2- Virginia Woolf, Orlando, Vintage, 1992, [Quentin Bell and Angelica Garnett, 1928], p. 190.
4- ‘Bref, il y aurait deux façons historiques de se tromper sur le mouvement: la façon grecque ou métaphysique (qui dissout la durée dans une fiction d’éternité/ Phidias) et la façon moderne ou scientiste (qui dissout la durée dans une fiction d’instantanéité/ Étienne-Jules Marey).’ Georges Didi-Huberman, Laurent Mannoni, Mouvements de l’air. Étienne-Jules Marey, Photographe des Fluides, Art et Artistes Gallimard/Réunion des Musées Nationaux, Paris, 2004, p. 226.
The exhibition is supported by Artium Vitoria-Gasteiz, Galéria Heinrich Ehrhardt Madrid.
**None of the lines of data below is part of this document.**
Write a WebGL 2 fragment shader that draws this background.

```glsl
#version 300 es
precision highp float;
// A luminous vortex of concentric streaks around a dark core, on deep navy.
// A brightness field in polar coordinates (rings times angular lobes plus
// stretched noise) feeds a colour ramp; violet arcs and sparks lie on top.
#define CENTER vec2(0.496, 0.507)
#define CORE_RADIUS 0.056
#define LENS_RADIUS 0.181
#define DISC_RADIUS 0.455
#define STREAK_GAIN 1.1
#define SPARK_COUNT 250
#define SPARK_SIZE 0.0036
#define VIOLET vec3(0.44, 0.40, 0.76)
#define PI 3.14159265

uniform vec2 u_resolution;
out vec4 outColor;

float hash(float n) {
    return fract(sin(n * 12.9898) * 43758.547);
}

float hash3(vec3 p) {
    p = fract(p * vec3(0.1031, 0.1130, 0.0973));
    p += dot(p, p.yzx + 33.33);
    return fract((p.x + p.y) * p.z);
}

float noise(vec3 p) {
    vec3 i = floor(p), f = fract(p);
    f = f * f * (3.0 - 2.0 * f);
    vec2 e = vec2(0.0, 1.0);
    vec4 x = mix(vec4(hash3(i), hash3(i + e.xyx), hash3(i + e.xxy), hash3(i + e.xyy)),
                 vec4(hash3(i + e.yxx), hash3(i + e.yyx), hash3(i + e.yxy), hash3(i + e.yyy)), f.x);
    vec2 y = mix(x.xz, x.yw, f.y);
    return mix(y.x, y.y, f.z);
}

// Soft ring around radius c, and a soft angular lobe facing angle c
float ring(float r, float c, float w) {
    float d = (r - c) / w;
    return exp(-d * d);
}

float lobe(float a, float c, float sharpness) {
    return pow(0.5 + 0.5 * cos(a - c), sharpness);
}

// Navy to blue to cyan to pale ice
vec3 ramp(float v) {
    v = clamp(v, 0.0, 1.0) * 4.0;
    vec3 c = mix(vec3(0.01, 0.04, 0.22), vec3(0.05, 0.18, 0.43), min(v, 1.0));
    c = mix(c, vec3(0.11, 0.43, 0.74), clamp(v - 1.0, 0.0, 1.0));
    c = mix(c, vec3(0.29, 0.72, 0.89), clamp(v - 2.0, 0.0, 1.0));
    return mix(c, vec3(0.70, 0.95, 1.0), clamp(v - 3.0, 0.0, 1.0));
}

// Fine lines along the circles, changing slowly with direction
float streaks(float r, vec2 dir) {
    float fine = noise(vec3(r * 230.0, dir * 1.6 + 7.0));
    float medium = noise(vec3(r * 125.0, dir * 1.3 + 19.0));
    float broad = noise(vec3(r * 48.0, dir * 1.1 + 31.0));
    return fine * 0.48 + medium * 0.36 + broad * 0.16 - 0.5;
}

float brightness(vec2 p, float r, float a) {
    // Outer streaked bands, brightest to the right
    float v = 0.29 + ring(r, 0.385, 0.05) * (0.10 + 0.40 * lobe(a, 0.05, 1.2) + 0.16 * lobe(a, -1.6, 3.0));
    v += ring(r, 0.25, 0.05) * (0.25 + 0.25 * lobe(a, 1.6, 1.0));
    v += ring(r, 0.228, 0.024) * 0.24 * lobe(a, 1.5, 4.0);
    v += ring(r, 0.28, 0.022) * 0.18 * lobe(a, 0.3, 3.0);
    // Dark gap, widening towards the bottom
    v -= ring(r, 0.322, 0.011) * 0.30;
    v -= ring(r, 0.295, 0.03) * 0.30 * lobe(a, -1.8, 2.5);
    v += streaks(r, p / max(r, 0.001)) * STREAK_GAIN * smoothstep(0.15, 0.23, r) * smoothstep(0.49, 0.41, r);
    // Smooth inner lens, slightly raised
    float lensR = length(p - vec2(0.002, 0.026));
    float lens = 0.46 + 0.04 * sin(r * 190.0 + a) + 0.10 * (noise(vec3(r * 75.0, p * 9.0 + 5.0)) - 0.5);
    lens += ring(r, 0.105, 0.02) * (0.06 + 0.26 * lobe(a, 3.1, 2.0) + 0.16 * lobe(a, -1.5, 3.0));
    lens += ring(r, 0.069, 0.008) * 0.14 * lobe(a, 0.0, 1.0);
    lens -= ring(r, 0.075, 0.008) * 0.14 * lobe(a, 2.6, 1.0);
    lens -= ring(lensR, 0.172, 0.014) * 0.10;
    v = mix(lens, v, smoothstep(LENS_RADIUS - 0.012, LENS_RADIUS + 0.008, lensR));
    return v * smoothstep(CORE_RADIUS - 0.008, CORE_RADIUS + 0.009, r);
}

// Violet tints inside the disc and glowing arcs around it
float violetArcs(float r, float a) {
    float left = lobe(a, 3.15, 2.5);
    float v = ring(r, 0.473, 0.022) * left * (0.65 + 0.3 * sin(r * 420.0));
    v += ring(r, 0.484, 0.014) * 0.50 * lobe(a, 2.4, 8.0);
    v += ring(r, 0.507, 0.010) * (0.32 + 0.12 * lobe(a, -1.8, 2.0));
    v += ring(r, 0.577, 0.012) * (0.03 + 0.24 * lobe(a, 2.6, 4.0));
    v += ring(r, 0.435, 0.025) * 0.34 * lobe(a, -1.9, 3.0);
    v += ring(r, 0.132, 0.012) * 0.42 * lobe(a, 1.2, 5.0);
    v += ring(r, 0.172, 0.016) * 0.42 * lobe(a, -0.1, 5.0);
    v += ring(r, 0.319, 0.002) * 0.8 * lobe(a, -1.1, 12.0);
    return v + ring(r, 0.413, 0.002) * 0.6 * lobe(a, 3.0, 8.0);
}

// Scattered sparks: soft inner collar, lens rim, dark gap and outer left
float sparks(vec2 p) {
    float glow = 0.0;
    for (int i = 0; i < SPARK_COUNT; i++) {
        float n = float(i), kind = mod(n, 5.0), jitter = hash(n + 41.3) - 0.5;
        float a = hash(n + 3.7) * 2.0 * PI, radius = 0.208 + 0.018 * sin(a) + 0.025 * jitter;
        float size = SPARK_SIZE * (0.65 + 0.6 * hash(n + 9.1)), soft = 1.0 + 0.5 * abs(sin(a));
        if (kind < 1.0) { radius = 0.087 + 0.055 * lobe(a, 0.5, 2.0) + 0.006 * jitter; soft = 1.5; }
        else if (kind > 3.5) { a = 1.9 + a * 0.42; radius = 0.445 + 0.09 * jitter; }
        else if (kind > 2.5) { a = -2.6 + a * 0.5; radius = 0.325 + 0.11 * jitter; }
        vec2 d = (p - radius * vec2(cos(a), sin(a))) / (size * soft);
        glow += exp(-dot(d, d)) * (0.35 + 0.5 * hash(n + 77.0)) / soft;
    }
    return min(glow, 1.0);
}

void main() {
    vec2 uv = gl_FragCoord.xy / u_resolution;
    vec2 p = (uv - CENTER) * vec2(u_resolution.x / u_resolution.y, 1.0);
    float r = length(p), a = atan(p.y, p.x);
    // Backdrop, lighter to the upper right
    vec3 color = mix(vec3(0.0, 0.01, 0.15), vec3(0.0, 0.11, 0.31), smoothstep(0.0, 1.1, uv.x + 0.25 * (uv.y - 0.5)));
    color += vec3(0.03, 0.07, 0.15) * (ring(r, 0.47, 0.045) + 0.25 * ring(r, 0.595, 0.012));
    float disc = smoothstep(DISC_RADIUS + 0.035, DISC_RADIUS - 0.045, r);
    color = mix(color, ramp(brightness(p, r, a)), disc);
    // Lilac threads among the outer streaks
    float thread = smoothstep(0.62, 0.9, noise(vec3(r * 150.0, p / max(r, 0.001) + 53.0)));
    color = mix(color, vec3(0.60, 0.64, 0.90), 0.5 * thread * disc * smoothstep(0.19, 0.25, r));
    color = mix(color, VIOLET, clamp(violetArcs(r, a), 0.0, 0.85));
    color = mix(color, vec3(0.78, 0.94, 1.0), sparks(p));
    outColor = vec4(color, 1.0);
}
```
Komplot is supported by Fédération Wallonie-Bruxelles, Municipality Vorst Commune de Forest, COCOF, the Flemish Community and the National Lottery.
Photo Credit: Adriaan Verwée
Julia Spínola: One left-handed and one right-handed, and one-left handed and one-right handed (2014)
Alex Reynolds: De Día (2014)